As far as LGBT rights goes, Jamaica has a pretty abysmal track record. Sexual acts between two men are still punishable by law (they face up to 10 years of imprisonment if caught), and levels of anti-LGBT violence in the country are incredibly widespread.
There are regular reports of ‘corrective rapes’ of non-heterosexual women and it’s not uncommon to hear about gay men being stoned or beaten to death – and these crimes are often overlooked by the police, who fail to acknowledge them as a hate crime.
In the past few years, Jamaica has been criticised by both the United Nations (who said that the country allowed legalised homophobia) as well as by President Barack Obama who recently spoke about the need for equality in the country when he visited the island earlier this year.
However, the country has a long history of homophobia due to British colonialism and the religious beliefs of its citizens too.
As a result, Jamaica’s current landscape makes same-sex marriage – or any LGBT rights at all – a far off possibility.
This is a shame for lesbian couple Carla and Krystal, who recently gave an interview with the Jamaica Gleaner saying that they hope to get married in Jamaica before they die.
Speaking to the publication, Carla said that:
My partner and I used to contemplate marriage. Perhaps we were naive at first, but that blossomed into a bit of boldness. I’m not sure if my partner knows how disheartening it has been for me, when I sometimes sit in solitude and question why things have to be this way. Why are people so opposed to allowing lesbians to marry each other?
She has always been there for me when I was unemployed and on the verge of depression. She always provided emotional support like no other, and who remains equally, if not more committed to us and the prosperity of our union, and yet, I am not allowed to marry her.”
Carla also added that when the time is right, she and Krystal would like to challenge Jamaica’s Charter of Fundamental Rights and Freedoms; these state that marriage is a human right.
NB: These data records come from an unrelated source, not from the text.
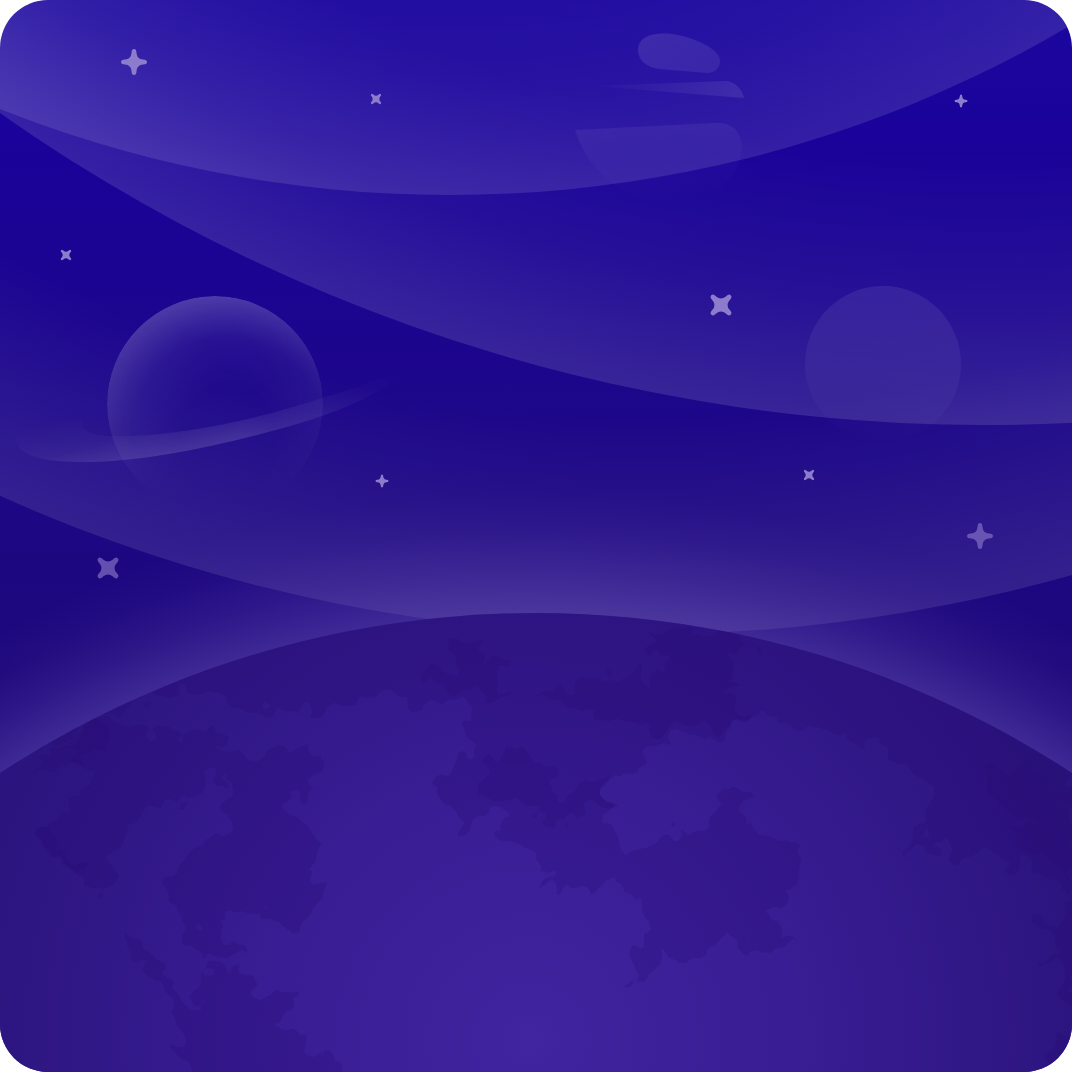
<!DOCTYPE html>
<html lang="en">
<head>
<meta charset="utf-8">
<title>Night sky with planets</title>
<style>
:root{
  --page:#fff;
  --sky-top:#1c089f;
  --sky-right:#1a029a;
  --sky-mid:#1d0788;
  --sky-low:#1d087c;
  --haze:#fff;
  --glow:#6d56b8;
  --ground-core:#4024a0;
  --ground-mid:#371c92;
  --ground-edge:#2b147d;
  --land:#280c72;
  --star:#8d7bcc;
}
html,body{margin:0;background:var(--page);overflow:hidden}
.sky-card{display:block;width:1072px;height:1072px}
.haze{stop-color:var(--haze)}
.glow{stop-color:var(--glow)}
.star{fill:var(--star)}
.dim{opacity:.62}
.land{fill:var(--land)}
</style>
</head>
<body>
<svg class="sky-card" viewBox="0 0 1072 1072" role="img" aria-label="Deep blue space with stars, ringed planet and a large planet surface">
<defs>
  <clipPath id="card"><rect width="1072" height="1072" rx="48"/></clipPath>
  <linearGradient id="sky" x1="0" y1="0" x2="0" y2="1">
    <stop offset="0" stop-color="var(--sky-top)"/>
    <stop offset=".13" stop-color="var(--sky-right)"/>
    <stop offset=".4" stop-color="var(--sky-mid)"/>
    <stop offset=".62" stop-color="var(--sky-low)"/>
  </linearGradient>
  <radialGradient id="band-top" gradientUnits="userSpaceOnUse" cx="450" cy="-1025" r="1220">
    <stop offset=".83" class="haze" stop-opacity=".02"/>
    <stop offset=".9" class="haze" stop-opacity=".05"/>
    <stop offset="1" class="haze" stop-opacity=".11"/>
  </radialGradient>
  <radialGradient id="band-mid" gradientUnits="userSpaceOnUse" cx="985" cy="-1286" r="1711">
    <stop offset=".84" class="haze" stop-opacity="0"/>
    <stop offset=".93" class="haze" stop-opacity=".05"/>
    <stop offset="1" class="haze" stop-opacity=".12"/>
  </radialGradient>
  <radialGradient id="band-low" gradientUnits="userSpaceOnUse" cx="645" cy="-940" r="1574">
    <stop offset=".86" class="haze" stop-opacity="0"/>
    <stop offset="1" class="haze" stop-opacity=".1"/>
  </radialGradient>
  <radialGradient id="halo" gradientUnits="userSpaceOnUse" cx="536" cy="1591" r="1100">
    <stop offset=".889" class="glow" stop-opacity=".42"/>
    <stop offset=".93" class="glow" stop-opacity=".2"/>
    <stop offset=".965" class="glow" stop-opacity=".06"/>
    <stop offset="1" class="glow" stop-opacity="0"/>
  </radialGradient>
  <radialGradient id="ground" gradientUnits="userSpaceOnUse" cx="530" cy="1040" r="580">
    <stop offset="0" stop-color="var(--ground-core)"/>
    <stop offset=".5" stop-color="var(--ground-mid)"/>
    <stop offset="1" stop-color="var(--ground-edge)"/>
  </radialGradient>
  <radialGradient id="globe-light" gradientUnits="userSpaceOnUse" cx="228" cy="432" r="136">
    <stop offset=".3" class="haze" stop-opacity="0"/>
    <stop offset=".7" class="haze" stop-opacity=".07"/>
    <stop offset="1" class="haze" stop-opacity=".22"/>
  </radialGradient>
  <linearGradient id="globe-fade" x1="0" y1="0" x2="0" y2="1">
    <stop offset="0" stop-color="#fff"/>
    <stop offset=".55" stop-color="#fff" stop-opacity=".6"/>
    <stop offset="1" stop-color="#fff" stop-opacity="0"/>
  </linearGradient>
  <mask id="globe-mask"><circle cx="215" cy="404" r="108" fill="url(#globe-fade)"/></mask>
  <linearGradient id="ring" gradientUnits="userSpaceOnUse" x1="150" y1="395" x2="166" y2="462">
    <stop offset="0" class="haze" stop-opacity="0"/>
    <stop offset=".5" class="haze" stop-opacity=".04"/>
    <stop offset="1" class="haze" stop-opacity=".16"/>
  </linearGradient>
  <linearGradient id="ring-fade" gradientUnits="userSpaceOnUse" x1="240" y1="0" x2="415" y2="0">
    <stop offset="0" stop-color="#fff"/>
    <stop offset="1" stop-color="#fff" stop-opacity="0"/>
  </linearGradient>
  <mask id="ring-mask" maskUnits="userSpaceOnUse" x="0" y="330" width="430" height="150"><rect y="330" width="430" height="150" fill="url(#ring-fade)"/></mask>
  <linearGradient id="moon" x1=".55" y1="0" x2=".45" y2="1">
    <stop offset="0" class="haze" stop-opacity=".08"/>
    <stop offset=".6" class="haze" stop-opacity=".04"/>
    <stop offset="1" class="haze" stop-opacity="0"/>
  </linearGradient>
  <linearGradient id="streak" x1="0" y1="0" x2="1" y2="0">
    <stop offset="0" class="haze" stop-opacity=".01"/>
    <stop offset="1" class="haze" stop-opacity=".09"/>
  </linearGradient>
  <linearGradient id="cap" x1="0" y1="0" x2="1" y2="1">
    <stop offset="0" class="haze" stop-opacity=".11"/>
    <stop offset="1" class="haze" stop-opacity=".07"/>
  </linearGradient>
  <linearGradient id="belly" x1=".4" y1="0" x2=".5" y2="1">
    <stop offset="0" class="haze" stop-opacity=".06"/>
    <stop offset=".4" class="haze" stop-opacity=".025"/>
    <stop offset="1" class="haze" stop-opacity="0"/>
  </linearGradient>
  <clipPath id="ground-shape"><circle cx="536" cy="1591" r="978"/></clipPath>
  <filter id="coast" filterUnits="userSpaceOnUse" x="0" y="600" width="1072" height="472" color-interpolation-filters="sRGB">
    <feTurbulence type="fractalNoise" baseFrequency=".045" numOctaves="2" seed="7" result="noise"/>
    <feDisplacementMap in="SourceGraphic" in2="noise" scale="40" xChannelSelector="R" yChannelSelector="G"/>
  </filter>
  <path id="sparkle" d="M0-13Q2.500-13 2.500-9Q3-3 9-2.500Q13-2.500 13 0Q13 2.500 9 2.500Q3 3 2.500 9Q2.500 13 0 13Q-2.500 13-2.500 9Q-3 3-9 2.500Q-13 2.500-13 0Q-13-2.500-9-2.500Q-3-3-2.500-9Q-2.500-13 0-13Z"/>
</defs>

<g clip-path="url(#card)">
  <rect id="night" width="1072" height="1072" fill="url(#sky)"/>

  <g id="haze-bands">
    <circle cx="645" cy="-940" r="1574" fill="url(#band-low)"/>
    <circle cx="985" cy="-1286" r="1711" fill="url(#band-mid)"/>
    <circle cx="450" cy="-1025" r="1220" fill="url(#band-top)"/>
  </g>

  <g id="striped-planet">
    <path fill="url(#cap)" d="M638 50C638 36 654 32 672 34C694 37 720 49 720 61C720 69 714 73 707 73L659 69C645 67 638 59 638 50Z"/>
    <path fill="url(#streak)" d="M594 86L725 81C735 81 742 89 744 98Z"/>
    <path fill="url(#belly)" d="M575 130L716 123C733 122 742 133 742 148C740 180 710 204 670 204C632 204 588 174 575 130Z"/>
  </g>

  <circle id="faint-moon" cx="883" cy="364" r="78" fill="url(#moon)"/>

  <g id="ringed-planet">
    <g mask="url(#globe-mask)"><circle cx="215" cy="404" r="108" fill="url(#globe-light)"/></g>
    <g mask="url(#ring-mask)">
      <path fill="url(#ring)" d="M48 404C24 412 13 428 16 442C20 458 52 463 92 462C150 461 236 443 310 420C360 404 395 385 412 362C385 378 350 390 322 398C262 418 190 434 128 436C100 437 84 434 82 424C82 418 88 410 96 404Z"/>
    </g>
  </g>

  <g id="stars" class="star">
    <use href="#sparkle" transform="translate(134 62)"/>
    <use href="#sparkle" transform="translate(376 99) rotate(45) scale(.53)"/>
    <use href="#sparkle" transform="translate(961 101) scale(.5)"/>
    <use href="#sparkle" transform="translate(66 255) rotate(45) scale(.53)"/>
    <use href="#sparkle" transform="translate(721 305) rotate(45) scale(1.060)"/>
    <use href="#sparkle" transform="translate(382 481) scale(.5)"/>
    <use href="#sparkle" transform="translate(809 475) rotate(45) scale(.53)"/>
    <use href="#sparkle" class="dim" transform="translate(980 536)"/>
    <use href="#sparkle" class="dim" transform="translate(108 568) rotate(45) scale(1.060)"/>
  </g>

  <circle id="atmosphere" cx="536" cy="1591" r="1100" fill="url(#halo)"/>

  <g id="planet-surface">
    <circle cx="536" cy="1591" r="978" fill="url(#ground)"/>
    <g clip-path="url(#ground-shape)">
      <g class="land" filter="url(#coast)">
        <g id="broad-land" opacity=".24">
          <path d="M0 770L60 735L180 690L250 712L300 712L350 698L392 694L420 712L440 694L478 712L462 738L470 752L440 776L436 800L470 830L494 812L522 850L548 862L545 888L568 880L590 896L622 866L626 905L652 918L628 975L650 984L660 950L690 964L722 938L760 950L800 942L766 915L790 890L806 850L775 832L752 830L748 796L722 790L708 822L660 836L628 862L604 826L612 782L650 748L680 734L712 740L744 716L800 728L850 734L900 762L935 788L926 820L905 855L940 842L960 868L990 852L1030 866L1072 900L1072 600L0 600Z"/>
          <path d="M60 745L110 720L165 735L215 722L228 755L300 752L330 756L310 776L318 792L290 800L308 838L332 850L306 874L322 900L298 936L270 912L232 914L214 928L246 952L206 964L196 930L168 900L160 874L184 868L206 838L228 830L232 776L196 786L160 814L128 826L108 856L120 876L100 896L66 862L40 860L38 836L54 830L70 800L100 778Z"/>
          <path d="M120 930L160 964L196 1010L204 968L246 970L262 996L304 984L280 1024L310 1054L345 1064L350 1090L200 1090L180 1040L160 986L130 960Z"/>
          <path d="M1080 905L1040 918L1056 940L1046 960L1066 970L1060 1000L1080 1010Z"/>
          <path d="M1080 1020L1054 1036L1062 1056L1048 1074L1080 1080Z"/>
        </g>
        <g id="deep-land" opacity=".28">
          <path d="M644 632L690 628L755 646L728 656L742 682L718 690L752 716L712 728L690 716L664 732L630 716L600 718L574 706L536 704L560 684L606 680L634 664L650 682L668 660Z"/>
          <path d="M452 642L484 640L480 656L516 660L500 676L510 694L488 702L470 690L440 688L424 676L450 666Z"/>
          <path d="M488 752L520 750L556 772L552 796L580 788L606 780L612 806L584 808L568 828L540 818L520 800L482 796Z"/>
          <path d="M30 768L70 730L108 730L112 756L88 750L64 772Z"/>
          <path d="M980 772L1020 764L1072 790L1080 880L1044 862L1008 846L1030 824L1000 806Z"/>
          <path d="M44 832L60 830L56 852L90 862L68 868L42 858Z"/>
        </g>
      </g>
    </g>
  </g>
</g>
</svg>
</body>
</html>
Though, Carla also realises that she will have a hard time getting two-thirds of Jamaica’s government to rule in favour of a same-sex marriage ruling should she go ahead with that legal battle.